BEGIN INFORMATION SUPPLIED
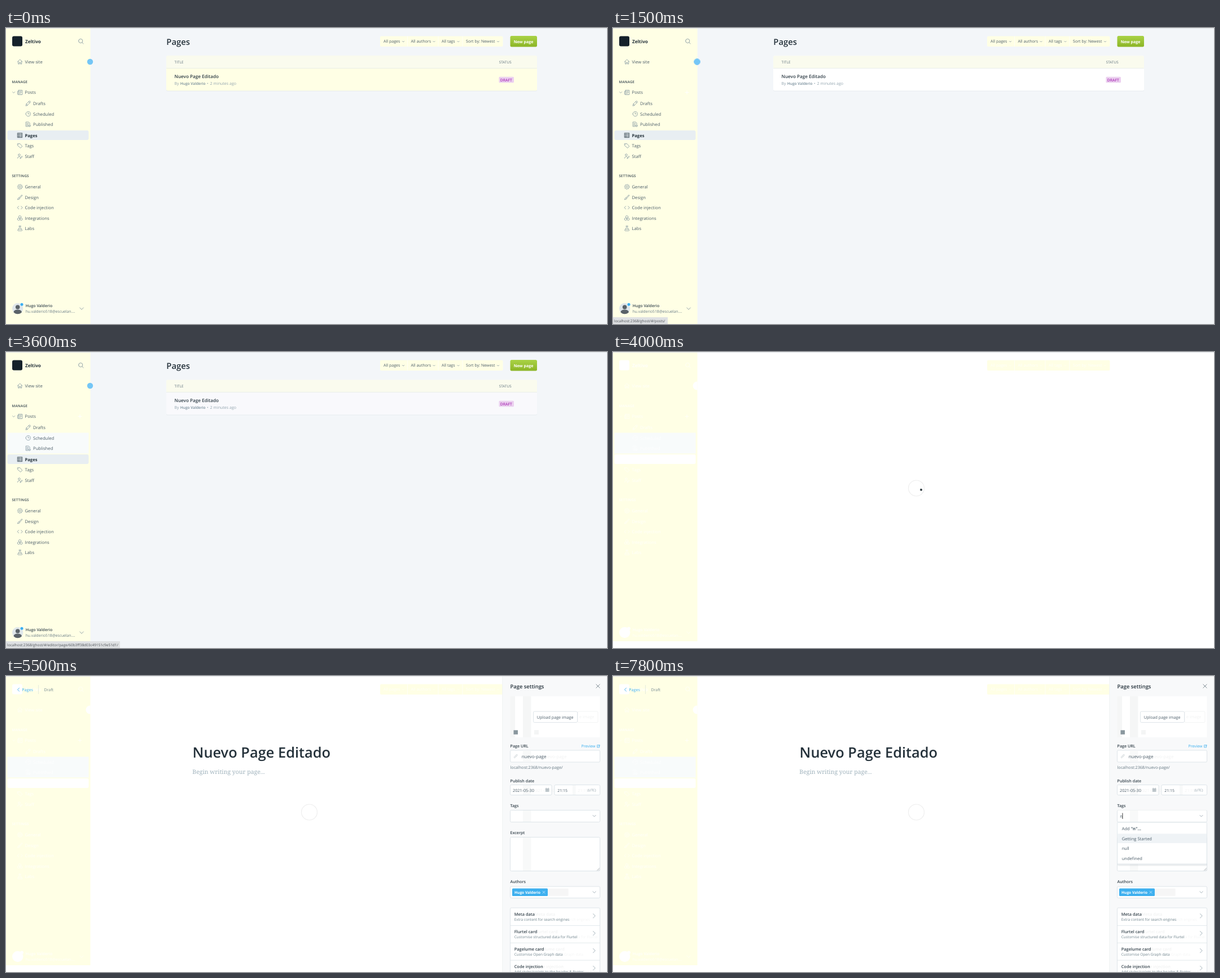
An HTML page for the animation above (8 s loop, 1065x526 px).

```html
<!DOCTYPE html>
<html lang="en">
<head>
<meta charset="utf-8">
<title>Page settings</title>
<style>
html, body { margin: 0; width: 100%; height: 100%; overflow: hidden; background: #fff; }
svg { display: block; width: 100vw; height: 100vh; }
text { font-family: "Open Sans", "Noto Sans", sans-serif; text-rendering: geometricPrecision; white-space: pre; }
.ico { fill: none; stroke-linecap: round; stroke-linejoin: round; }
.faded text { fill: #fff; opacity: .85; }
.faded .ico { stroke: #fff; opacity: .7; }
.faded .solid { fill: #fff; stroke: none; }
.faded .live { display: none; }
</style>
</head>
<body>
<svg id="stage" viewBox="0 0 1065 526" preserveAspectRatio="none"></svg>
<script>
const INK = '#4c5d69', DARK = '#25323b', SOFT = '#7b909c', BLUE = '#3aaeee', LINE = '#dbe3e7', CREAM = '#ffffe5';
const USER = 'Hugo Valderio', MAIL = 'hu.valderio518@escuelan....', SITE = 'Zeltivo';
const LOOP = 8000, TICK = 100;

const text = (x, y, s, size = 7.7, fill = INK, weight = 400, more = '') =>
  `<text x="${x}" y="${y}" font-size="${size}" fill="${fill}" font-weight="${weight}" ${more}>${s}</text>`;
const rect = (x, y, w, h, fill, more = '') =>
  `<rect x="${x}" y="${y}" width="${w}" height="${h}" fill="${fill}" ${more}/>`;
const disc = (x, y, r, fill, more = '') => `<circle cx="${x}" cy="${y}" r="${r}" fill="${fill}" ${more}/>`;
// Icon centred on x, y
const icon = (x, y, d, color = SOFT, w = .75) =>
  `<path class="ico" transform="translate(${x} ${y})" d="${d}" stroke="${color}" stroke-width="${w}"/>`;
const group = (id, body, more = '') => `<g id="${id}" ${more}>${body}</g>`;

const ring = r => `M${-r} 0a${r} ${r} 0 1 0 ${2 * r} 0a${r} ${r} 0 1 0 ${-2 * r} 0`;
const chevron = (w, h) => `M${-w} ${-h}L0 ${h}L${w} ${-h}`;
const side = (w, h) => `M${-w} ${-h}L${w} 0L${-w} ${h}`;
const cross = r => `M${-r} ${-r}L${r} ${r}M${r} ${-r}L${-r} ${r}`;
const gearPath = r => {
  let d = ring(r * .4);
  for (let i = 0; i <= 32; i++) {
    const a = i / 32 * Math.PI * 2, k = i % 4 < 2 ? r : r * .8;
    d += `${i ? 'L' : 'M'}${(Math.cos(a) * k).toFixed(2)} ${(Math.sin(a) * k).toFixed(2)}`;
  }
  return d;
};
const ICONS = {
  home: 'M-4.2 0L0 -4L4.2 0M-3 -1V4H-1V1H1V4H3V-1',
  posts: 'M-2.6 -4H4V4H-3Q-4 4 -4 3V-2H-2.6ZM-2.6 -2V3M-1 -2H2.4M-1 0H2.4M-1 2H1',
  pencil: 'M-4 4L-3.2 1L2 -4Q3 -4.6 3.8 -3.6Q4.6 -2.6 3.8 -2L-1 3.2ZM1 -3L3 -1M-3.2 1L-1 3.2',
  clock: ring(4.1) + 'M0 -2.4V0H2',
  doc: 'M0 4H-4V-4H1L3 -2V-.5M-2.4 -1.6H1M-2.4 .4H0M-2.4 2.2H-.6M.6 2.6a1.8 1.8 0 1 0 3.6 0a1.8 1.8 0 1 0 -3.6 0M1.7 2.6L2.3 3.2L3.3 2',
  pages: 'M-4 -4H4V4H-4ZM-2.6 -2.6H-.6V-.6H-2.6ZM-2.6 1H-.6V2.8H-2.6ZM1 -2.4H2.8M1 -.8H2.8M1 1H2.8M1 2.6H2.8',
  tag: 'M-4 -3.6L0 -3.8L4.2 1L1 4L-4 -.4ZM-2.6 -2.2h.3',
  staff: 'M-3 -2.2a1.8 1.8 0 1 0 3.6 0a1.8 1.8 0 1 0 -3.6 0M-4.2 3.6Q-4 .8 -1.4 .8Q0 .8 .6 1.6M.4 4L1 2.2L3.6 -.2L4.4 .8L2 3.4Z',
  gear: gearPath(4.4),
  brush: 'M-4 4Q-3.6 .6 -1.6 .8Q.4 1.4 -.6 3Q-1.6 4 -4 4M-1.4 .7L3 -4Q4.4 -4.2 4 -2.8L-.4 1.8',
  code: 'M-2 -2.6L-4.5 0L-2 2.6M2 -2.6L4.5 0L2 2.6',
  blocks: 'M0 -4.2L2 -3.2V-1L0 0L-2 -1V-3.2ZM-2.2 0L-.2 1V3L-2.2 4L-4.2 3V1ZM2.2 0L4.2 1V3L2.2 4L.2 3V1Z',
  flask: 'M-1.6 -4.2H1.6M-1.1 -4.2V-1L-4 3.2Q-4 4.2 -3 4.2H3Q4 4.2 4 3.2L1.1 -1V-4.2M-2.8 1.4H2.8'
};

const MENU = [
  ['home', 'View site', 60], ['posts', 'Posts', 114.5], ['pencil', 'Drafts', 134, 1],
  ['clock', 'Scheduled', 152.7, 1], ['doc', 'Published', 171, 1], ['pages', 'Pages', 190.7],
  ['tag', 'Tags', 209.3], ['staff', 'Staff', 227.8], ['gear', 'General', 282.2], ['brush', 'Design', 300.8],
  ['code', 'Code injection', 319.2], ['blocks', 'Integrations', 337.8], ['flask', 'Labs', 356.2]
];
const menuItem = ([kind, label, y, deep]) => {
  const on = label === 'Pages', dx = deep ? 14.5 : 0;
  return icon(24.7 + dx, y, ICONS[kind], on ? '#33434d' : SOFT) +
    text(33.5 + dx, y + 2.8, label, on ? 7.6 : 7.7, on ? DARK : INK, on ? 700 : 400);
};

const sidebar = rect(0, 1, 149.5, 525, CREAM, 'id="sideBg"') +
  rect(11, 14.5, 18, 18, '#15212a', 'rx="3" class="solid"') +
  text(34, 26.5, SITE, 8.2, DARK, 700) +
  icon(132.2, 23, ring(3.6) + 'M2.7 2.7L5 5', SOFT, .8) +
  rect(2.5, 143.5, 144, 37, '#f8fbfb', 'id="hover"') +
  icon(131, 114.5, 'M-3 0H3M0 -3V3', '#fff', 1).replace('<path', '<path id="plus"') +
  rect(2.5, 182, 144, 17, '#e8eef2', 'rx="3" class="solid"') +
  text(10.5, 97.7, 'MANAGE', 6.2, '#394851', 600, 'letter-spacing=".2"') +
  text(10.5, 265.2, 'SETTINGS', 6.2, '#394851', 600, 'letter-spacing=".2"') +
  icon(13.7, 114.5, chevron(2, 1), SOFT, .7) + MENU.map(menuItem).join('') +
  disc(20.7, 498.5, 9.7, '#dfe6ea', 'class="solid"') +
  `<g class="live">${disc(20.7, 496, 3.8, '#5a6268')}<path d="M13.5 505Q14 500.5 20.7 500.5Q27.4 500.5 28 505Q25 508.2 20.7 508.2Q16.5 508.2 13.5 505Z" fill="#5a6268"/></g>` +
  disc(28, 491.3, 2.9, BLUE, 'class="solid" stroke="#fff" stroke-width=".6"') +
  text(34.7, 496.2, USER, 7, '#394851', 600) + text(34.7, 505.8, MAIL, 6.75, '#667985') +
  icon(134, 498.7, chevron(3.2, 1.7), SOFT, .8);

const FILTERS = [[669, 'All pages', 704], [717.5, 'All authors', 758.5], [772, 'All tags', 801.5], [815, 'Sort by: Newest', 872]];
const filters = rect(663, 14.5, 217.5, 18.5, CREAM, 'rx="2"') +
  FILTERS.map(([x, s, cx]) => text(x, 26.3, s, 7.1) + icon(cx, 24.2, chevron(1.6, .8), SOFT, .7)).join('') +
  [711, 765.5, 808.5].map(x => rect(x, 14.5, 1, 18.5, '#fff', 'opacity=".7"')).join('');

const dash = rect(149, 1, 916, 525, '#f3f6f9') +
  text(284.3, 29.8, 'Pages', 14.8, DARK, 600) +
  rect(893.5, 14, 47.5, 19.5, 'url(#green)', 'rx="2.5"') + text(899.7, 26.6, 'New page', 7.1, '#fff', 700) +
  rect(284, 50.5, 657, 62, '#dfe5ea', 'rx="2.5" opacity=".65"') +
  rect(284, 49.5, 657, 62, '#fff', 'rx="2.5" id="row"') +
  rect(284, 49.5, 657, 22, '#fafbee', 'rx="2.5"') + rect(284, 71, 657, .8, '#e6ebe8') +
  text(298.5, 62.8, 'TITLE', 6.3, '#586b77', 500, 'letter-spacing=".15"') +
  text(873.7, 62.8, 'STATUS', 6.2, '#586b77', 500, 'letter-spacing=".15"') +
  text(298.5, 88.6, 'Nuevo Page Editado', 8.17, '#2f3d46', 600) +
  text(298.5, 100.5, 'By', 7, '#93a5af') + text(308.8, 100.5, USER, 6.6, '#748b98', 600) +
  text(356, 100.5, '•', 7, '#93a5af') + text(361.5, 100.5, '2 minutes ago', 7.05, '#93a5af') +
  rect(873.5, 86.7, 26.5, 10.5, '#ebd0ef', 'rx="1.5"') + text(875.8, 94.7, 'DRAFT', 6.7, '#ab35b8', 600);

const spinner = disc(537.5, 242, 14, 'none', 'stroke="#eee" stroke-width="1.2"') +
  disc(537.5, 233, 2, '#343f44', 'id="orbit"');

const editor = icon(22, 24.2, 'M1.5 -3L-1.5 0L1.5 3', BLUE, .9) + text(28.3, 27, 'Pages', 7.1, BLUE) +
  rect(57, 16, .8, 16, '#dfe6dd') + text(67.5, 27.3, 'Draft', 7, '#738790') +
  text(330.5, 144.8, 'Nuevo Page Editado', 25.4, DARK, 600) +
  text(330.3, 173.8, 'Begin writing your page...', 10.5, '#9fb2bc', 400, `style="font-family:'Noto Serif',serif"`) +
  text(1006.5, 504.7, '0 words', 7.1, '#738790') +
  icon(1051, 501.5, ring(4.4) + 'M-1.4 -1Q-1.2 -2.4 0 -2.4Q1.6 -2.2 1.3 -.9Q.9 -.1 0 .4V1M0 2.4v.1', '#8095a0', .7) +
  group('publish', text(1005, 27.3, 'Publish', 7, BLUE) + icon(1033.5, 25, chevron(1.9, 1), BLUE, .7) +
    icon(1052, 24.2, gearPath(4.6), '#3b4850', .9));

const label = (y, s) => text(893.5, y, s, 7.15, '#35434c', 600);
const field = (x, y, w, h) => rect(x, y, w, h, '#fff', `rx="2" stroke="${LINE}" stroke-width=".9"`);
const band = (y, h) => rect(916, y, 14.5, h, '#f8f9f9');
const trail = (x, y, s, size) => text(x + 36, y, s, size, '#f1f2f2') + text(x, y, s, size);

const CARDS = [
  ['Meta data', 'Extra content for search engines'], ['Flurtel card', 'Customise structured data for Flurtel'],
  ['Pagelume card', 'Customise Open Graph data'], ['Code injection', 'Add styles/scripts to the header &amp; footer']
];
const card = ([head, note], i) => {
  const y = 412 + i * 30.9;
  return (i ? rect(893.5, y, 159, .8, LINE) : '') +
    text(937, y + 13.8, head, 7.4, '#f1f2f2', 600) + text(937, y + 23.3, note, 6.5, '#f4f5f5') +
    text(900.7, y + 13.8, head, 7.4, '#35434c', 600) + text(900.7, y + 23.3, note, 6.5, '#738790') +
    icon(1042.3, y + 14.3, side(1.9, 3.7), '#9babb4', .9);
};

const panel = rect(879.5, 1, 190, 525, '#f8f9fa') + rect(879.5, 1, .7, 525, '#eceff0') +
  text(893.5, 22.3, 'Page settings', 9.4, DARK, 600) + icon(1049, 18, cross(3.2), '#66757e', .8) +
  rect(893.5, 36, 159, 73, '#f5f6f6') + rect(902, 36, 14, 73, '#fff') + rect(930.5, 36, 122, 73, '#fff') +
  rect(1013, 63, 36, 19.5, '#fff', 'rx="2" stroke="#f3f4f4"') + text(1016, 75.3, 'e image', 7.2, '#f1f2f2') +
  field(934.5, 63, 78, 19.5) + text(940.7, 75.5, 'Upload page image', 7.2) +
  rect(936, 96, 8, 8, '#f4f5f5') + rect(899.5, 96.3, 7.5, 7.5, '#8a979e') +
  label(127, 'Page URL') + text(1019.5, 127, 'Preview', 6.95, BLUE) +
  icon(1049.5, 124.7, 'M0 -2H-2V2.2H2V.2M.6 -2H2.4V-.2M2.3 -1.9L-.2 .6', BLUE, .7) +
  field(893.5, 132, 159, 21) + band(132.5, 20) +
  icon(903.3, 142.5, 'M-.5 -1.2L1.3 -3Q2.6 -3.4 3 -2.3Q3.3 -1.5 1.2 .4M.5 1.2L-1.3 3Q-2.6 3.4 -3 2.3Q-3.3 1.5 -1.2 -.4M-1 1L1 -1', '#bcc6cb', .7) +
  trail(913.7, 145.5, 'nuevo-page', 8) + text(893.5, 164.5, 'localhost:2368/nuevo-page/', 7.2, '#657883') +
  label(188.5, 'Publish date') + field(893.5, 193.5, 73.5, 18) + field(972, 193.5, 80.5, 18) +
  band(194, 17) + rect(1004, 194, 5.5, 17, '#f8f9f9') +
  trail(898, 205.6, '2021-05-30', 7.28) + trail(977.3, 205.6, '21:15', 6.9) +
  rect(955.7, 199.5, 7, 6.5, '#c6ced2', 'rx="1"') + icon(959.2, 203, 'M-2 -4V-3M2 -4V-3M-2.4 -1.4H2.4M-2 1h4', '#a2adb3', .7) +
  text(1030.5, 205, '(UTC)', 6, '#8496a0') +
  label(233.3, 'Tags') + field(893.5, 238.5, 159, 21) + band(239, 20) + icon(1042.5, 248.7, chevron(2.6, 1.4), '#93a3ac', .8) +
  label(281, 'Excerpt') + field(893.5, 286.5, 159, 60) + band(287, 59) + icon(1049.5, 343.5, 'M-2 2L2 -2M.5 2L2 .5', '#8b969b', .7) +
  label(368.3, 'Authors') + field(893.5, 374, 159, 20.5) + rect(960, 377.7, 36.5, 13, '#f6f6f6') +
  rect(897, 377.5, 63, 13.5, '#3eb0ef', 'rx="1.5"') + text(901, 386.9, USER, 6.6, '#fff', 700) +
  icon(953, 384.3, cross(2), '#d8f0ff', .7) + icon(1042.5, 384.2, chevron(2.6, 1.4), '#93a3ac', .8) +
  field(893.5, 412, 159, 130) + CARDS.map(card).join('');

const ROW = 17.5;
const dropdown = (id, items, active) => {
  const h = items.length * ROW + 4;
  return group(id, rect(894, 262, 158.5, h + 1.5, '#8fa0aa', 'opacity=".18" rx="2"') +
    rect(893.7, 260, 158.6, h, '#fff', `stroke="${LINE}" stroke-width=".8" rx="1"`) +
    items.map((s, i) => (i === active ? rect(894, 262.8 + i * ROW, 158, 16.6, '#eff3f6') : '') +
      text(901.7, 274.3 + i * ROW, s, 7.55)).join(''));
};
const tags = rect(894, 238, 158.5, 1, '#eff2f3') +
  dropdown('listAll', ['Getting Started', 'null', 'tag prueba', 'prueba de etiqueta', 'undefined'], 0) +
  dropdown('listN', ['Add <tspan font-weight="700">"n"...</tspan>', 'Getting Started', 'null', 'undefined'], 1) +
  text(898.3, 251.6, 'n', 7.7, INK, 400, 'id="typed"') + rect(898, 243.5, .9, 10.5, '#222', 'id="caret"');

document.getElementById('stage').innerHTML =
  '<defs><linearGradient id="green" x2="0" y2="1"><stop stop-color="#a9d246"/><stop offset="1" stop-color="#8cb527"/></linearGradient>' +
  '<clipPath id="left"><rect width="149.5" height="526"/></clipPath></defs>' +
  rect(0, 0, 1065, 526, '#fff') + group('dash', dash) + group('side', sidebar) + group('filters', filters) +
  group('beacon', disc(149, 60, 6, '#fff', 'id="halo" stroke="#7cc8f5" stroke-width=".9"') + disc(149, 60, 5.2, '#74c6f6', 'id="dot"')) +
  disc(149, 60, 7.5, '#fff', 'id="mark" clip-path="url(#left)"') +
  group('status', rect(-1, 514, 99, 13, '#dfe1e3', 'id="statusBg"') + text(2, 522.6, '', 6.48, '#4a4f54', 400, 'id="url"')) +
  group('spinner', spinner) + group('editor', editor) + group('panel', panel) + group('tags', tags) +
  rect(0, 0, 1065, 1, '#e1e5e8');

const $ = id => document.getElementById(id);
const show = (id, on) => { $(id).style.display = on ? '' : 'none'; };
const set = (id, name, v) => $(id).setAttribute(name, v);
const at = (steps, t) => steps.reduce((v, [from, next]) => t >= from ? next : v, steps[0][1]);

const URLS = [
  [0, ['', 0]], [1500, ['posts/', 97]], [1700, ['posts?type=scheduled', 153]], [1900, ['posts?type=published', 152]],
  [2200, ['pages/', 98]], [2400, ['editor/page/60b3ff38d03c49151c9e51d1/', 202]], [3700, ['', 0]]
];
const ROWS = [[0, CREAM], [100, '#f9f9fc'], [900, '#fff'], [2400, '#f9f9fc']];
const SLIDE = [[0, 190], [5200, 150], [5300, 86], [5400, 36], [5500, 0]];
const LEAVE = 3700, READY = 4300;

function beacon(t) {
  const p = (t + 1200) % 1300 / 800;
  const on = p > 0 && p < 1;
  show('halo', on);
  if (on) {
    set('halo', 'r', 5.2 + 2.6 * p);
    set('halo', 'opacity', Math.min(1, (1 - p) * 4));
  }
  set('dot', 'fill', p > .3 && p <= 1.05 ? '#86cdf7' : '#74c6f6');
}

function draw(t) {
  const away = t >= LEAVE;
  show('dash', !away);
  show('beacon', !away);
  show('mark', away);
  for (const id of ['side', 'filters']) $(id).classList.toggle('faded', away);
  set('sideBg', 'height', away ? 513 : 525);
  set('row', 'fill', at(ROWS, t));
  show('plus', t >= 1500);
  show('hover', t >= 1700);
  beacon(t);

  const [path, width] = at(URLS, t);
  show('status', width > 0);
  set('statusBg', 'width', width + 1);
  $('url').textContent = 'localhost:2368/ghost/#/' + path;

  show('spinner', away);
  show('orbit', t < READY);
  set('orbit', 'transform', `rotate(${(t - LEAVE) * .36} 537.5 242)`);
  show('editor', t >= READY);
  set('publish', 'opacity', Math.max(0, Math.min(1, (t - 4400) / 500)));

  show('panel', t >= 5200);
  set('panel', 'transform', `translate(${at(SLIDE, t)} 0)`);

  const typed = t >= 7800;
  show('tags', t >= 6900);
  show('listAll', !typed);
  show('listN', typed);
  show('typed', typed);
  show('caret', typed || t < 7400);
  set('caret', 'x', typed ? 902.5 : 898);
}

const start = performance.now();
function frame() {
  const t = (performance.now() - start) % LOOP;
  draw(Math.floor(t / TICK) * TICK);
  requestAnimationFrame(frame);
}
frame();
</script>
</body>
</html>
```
END INFORMATION SUPPLIED
**TASK TO COMPLETE:** Search the material for the word "dropdown" and copy each line where it occurs.

**ANSWER SPACE:**
const dropdown = (id, items, active) => {
  dropdown('listAll', ['Getting Started', 'null', 'tag prueba', 'prueba de etiqueta', 'undefined'], 0) +
  dropdown('listN', ['Add <tspan font-weight="700">"n"...</tspan>', 'Getting Started', 'null', 'undefined'], 1) +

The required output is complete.